■ Task statement: Retype the whole listing exactly.

== Material provided ==

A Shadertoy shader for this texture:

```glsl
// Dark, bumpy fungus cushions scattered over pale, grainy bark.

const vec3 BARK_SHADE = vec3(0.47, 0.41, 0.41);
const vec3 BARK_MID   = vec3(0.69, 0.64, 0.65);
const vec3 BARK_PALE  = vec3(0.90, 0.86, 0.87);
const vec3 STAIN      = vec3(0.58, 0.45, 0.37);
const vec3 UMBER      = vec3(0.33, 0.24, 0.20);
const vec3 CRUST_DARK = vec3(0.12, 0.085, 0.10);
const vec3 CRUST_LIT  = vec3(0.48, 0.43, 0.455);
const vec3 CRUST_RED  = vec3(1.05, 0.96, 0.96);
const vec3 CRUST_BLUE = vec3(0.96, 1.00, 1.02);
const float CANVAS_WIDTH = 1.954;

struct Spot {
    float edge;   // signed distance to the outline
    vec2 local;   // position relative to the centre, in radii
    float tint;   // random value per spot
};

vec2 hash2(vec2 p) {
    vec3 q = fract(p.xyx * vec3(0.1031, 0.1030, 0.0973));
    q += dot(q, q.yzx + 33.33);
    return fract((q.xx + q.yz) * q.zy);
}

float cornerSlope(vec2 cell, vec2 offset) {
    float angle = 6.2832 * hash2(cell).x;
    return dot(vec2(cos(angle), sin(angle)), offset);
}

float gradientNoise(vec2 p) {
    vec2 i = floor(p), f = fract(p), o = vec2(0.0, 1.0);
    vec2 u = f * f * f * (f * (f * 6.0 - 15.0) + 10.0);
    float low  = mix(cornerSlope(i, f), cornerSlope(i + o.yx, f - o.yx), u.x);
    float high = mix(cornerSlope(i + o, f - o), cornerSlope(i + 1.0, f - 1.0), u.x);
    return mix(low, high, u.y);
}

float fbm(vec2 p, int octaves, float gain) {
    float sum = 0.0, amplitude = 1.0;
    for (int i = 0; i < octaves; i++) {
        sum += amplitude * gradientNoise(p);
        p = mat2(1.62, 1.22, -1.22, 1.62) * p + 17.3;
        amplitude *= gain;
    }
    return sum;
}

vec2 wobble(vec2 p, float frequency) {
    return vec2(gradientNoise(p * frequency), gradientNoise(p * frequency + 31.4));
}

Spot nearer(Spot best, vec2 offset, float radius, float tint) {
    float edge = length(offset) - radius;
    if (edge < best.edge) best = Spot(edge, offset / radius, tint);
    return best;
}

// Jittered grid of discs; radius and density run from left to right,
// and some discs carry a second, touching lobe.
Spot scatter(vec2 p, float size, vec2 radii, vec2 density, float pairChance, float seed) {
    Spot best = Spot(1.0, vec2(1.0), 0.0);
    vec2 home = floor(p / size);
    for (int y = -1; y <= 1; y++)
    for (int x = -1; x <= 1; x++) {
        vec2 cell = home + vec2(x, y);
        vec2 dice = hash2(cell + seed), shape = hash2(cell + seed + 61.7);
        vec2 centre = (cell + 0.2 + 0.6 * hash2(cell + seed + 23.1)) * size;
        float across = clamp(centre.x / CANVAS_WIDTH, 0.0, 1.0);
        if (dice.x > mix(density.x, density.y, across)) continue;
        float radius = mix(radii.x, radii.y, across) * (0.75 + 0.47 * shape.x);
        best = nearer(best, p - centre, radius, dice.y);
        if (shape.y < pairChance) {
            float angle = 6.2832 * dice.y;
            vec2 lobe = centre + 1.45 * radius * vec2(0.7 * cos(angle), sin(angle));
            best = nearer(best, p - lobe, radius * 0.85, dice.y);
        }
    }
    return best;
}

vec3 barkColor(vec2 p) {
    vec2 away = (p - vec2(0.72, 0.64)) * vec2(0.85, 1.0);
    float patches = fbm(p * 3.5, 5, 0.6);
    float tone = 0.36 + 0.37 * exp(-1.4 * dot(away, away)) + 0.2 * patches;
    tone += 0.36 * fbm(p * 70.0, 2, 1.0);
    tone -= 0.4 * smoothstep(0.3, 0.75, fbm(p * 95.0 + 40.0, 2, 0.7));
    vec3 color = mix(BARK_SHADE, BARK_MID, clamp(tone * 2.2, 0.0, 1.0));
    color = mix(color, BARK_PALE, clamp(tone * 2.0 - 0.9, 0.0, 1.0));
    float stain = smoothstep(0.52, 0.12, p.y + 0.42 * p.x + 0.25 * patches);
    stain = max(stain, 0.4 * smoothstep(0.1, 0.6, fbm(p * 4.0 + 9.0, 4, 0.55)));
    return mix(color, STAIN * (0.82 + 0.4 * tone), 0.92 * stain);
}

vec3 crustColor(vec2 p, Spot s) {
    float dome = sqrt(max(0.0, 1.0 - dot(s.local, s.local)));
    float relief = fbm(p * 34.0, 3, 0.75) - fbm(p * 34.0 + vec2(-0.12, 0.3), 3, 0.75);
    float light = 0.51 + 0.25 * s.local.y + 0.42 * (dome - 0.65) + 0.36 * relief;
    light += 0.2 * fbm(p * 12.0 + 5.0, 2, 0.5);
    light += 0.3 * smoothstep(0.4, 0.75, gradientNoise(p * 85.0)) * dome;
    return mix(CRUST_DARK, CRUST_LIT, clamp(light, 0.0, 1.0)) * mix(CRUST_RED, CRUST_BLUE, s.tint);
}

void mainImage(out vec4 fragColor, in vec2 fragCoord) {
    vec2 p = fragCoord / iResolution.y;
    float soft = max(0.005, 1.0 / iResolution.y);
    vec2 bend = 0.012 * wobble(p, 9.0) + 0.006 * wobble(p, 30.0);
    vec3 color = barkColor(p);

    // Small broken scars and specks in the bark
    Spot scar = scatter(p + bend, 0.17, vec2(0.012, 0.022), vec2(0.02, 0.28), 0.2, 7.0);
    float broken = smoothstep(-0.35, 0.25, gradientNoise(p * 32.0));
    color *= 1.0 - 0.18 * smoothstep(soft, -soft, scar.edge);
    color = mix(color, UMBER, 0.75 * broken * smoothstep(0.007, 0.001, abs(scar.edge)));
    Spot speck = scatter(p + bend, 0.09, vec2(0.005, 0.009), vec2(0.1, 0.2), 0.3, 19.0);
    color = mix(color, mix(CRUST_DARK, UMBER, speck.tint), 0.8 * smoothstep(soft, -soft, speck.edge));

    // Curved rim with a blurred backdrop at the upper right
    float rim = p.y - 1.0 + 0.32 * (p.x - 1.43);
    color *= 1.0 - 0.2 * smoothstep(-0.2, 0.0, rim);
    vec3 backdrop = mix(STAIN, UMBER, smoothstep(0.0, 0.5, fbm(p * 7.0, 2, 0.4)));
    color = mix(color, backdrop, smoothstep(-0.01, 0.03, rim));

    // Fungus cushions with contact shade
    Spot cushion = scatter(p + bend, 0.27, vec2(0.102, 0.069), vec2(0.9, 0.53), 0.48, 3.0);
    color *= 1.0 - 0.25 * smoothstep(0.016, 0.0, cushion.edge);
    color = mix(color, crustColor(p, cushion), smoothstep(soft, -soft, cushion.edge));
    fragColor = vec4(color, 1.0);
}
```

===

■ Result:
A Shadertoy shader for this texture:

```glsl
// Dark, bumpy fungus cushions scattered over pale, grainy bark.

const vec3 BARK_SHADE = vec3(0.47, 0.41, 0.41);
const vec3 BARK_MID   = vec3(0.69, 0.64, 0.65);
const vec3 BARK_PALE  = vec3(0.90, 0.86, 0.87);
const vec3 STAIN      = vec3(0.58, 0.45, 0.37);
const vec3 UMBER      = vec3(0.33, 0.24, 0.20);
const vec3 CRUST_DARK = vec3(0.12, 0.085, 0.10);
const vec3 CRUST_LIT  = vec3(0.48, 0.43, 0.455);
const vec3 CRUST_RED  = vec3(1.05, 0.96, 0.96);
const vec3 CRUST_BLUE = vec3(0.96, 1.00, 1.02);
const float CANVAS_WIDTH = 1.954;

struct Spot {
    float edge;   // signed distance to the outline
    vec2 local;   // position relative to the centre, in radii
    float tint;   // random value per spot
};

vec2 hash2(vec2 p) {
    vec3 q = fract(p.xyx * vec3(0.1031, 0.1030, 0.0973));
    q += dot(q, q.yzx + 33.33);
    return fract((q.xx + q.yz) * q.zy);
}

float cornerSlope(vec2 cell, vec2 offset) {
    float angle = 6.2832 * hash2(cell).x;
    return dot(vec2(cos(angle), sin(angle)), offset);
}

float gradientNoise(vec2 p) {
    vec2 i = floor(p), f = fract(p), o = vec2(0.0, 1.0);
    vec2 u = f * f * f * (f * (f * 6.0 - 15.0) + 10.0);
    float low  = mix(cornerSlope(i, f), cornerSlope(i + o.yx, f - o.yx), u.x);
    float high = mix(cornerSlope(i + o, f - o), cornerSlope(i + 1.0, f - 1.0), u.x);
    return mix(low, high, u.y);
}

float fbm(vec2 p, int octaves, float gain) {
    float sum = 0.0, amplitude = 1.0;
    for (int i = 0; i < octaves; i++) {
        sum += amplitude * gradientNoise(p);
        p = mat2(1.62, 1.22, -1.22, 1.62) * p + 17.3;
        amplitude *= gain;
    }
    return sum;
}

vec2 wobble(vec2 p, float frequency) {
    return vec2(gradientNoise(p * frequency), gradientNoise(p * frequency + 31.4));
}

Spot nearer(Spot best, vec2 offset, float radius, float tint) {
    float edge = length(offset) - radius;
    if (edge < best.edge) best = Spot(edge, offset / radius, tint);
    return best;
}

// Jittered grid of discs; radius and density run from left to right,
// and some discs carry a second, touching lobe.
Spot scatter(vec2 p, float size, vec2 radii, vec2 density, float pairChance, float seed) {
    Spot best = Spot(1.0, vec2(1.0), 0.0);
    vec2 home = floor(p / size);
    for (int y = -1; y <= 1; y++)
    for (int x = -1; x <= 1; x++) {
        vec2 cell = home + vec2(x, y);
        vec2 dice = hash2(cell + seed), shape = hash2(cell + seed + 61.7);
        vec2 centre = (cell + 0.2 + 0.6 * hash2(cell + seed + 23.1)) * size;
        float across = clamp(centre.x / CANVAS_WIDTH, 0.0, 1.0);
        if (dice.x > mix(density.x, density.y, across)) continue;
        float radius = mix(radii.x, radii.y, across) * (0.75 + 0.47 * shape.x);
        best = nearer(best, p - centre, radius, dice.y);
        if (shape.y < pairChance) {
            float angle = 6.2832 * dice.y;
            vec2 lobe = centre + 1.45 * radius * vec2(0.7 * cos(angle), sin(angle));
            best = nearer(best, p - lobe, radius * 0.85, dice.y);
        }
    }
    return best;
}

vec3 barkColor(vec2 p) {
    vec2 away = (p - vec2(0.72, 0.64)) * vec2(0.85, 1.0);
    float patches = fbm(p * 3.5, 5, 0.6);
    float tone = 0.36 + 0.37 * exp(-1.4 * dot(away, away)) + 0.2 * patches;
    tone += 0.36 * fbm(p * 70.0, 2, 1.0);
    tone -= 0.4 * smoothstep(0.3, 0.75, fbm(p * 95.0 + 40.0, 2, 0.7));
    vec3 color = mix(BARK_SHADE, BARK_MID, clamp(tone * 2.2, 0.0, 1.0));
    color = mix(color, BARK_PALE, clamp(tone * 2.0 - 0.9, 0.0, 1.0));
    float stain = smoothstep(0.52, 0.12, p.y + 0.42 * p.x + 0.25 * patches);
    stain = max(stain, 0.4 * smoothstep(0.1, 0.6, fbm(p * 4.0 + 9.0, 4, 0.55)));
    return mix(color, STAIN * (0.82 + 0.4 * tone), 0.92 * stain);
}

vec3 crustColor(vec2 p, Spot s) {
    float dome = sqrt(max(0.0, 1.0 - dot(s.local, s.local)));
    float relief = fbm(p * 34.0, 3, 0.75) - fbm(p * 34.0 + vec2(-0.12, 0.3), 3, 0.75);
    float light = 0.51 + 0.25 * s.local.y + 0.42 * (dome - 0.65) + 0.36 * relief;
    light += 0.2 * fbm(p * 12.0 + 5.0, 2, 0.5);
    light += 0.3 * smoothstep(0.4, 0.75, gradientNoise(p * 85.0)) * dome;
    return mix(CRUST_DARK, CRUST_LIT, clamp(light, 0.0, 1.0)) * mix(CRUST_RED, CRUST_BLUE, s.tint);
}

void mainImage(out vec4 fragColor, in vec2 fragCoord) {
    vec2 p = fragCoord / iResolution.y;
    float soft = max(0.005, 1.0 / iResolution.y);
    vec2 bend = 0.012 * wobble(p, 9.0) + 0.006 * wobble(p, 30.0);
    vec3 color = barkColor(p);

    // Small broken scars and specks in the bark
    Spot scar = scatter(p + bend, 0.17, vec2(0.012, 0.022), vec2(0.02, 0.28), 0.2, 7.0);
    float broken = smoothstep(-0.35, 0.25, gradientNoise(p * 32.0));
    color *= 1.0 - 0.18 * smoothstep(soft, -soft, scar.edge);
    color = mix(color, UMBER, 0.75 * broken * smoothstep(0.007, 0.001, abs(scar.edge)));
    Spot speck = scatter(p + bend, 0.09, vec2(0.005, 0.009), vec2(0.1, 0.2), 0.3, 19.0);
    color = mix(color, mix(CRUST_DARK, UMBER, speck.tint), 0.8 * smoothstep(soft, -soft, speck.edge));

    // Curved rim with a blurred backdrop at the upper right
    float rim = p.y - 1.0 + 0.32 * (p.x - 1.43);
    color *= 1.0 - 0.2 * smoothstep(-0.2, 0.0, rim);
    vec3 backdrop = mix(STAIN, UMBER, smoothstep(0.0, 0.5, fbm(p * 7.0, 2, 0.4)));
    color = mix(color, backdrop, smoothstep(-0.01, 0.03, rim));

    // Fungus cushions with contact shade
    Spot cushion = scatter(p + bend, 0.27, vec2(0.102, 0.069), vec2(0.9, 0.53), 0.48, 3.0);
    color *= 1.0 - 0.25 * smoothstep(0.016, 0.0, cushion.edge);
    color = mix(color, crustColor(p, cushion), smoothstep(soft, -soft, cushion.edge));
    fragColor = vec4(color, 1.0);
}
```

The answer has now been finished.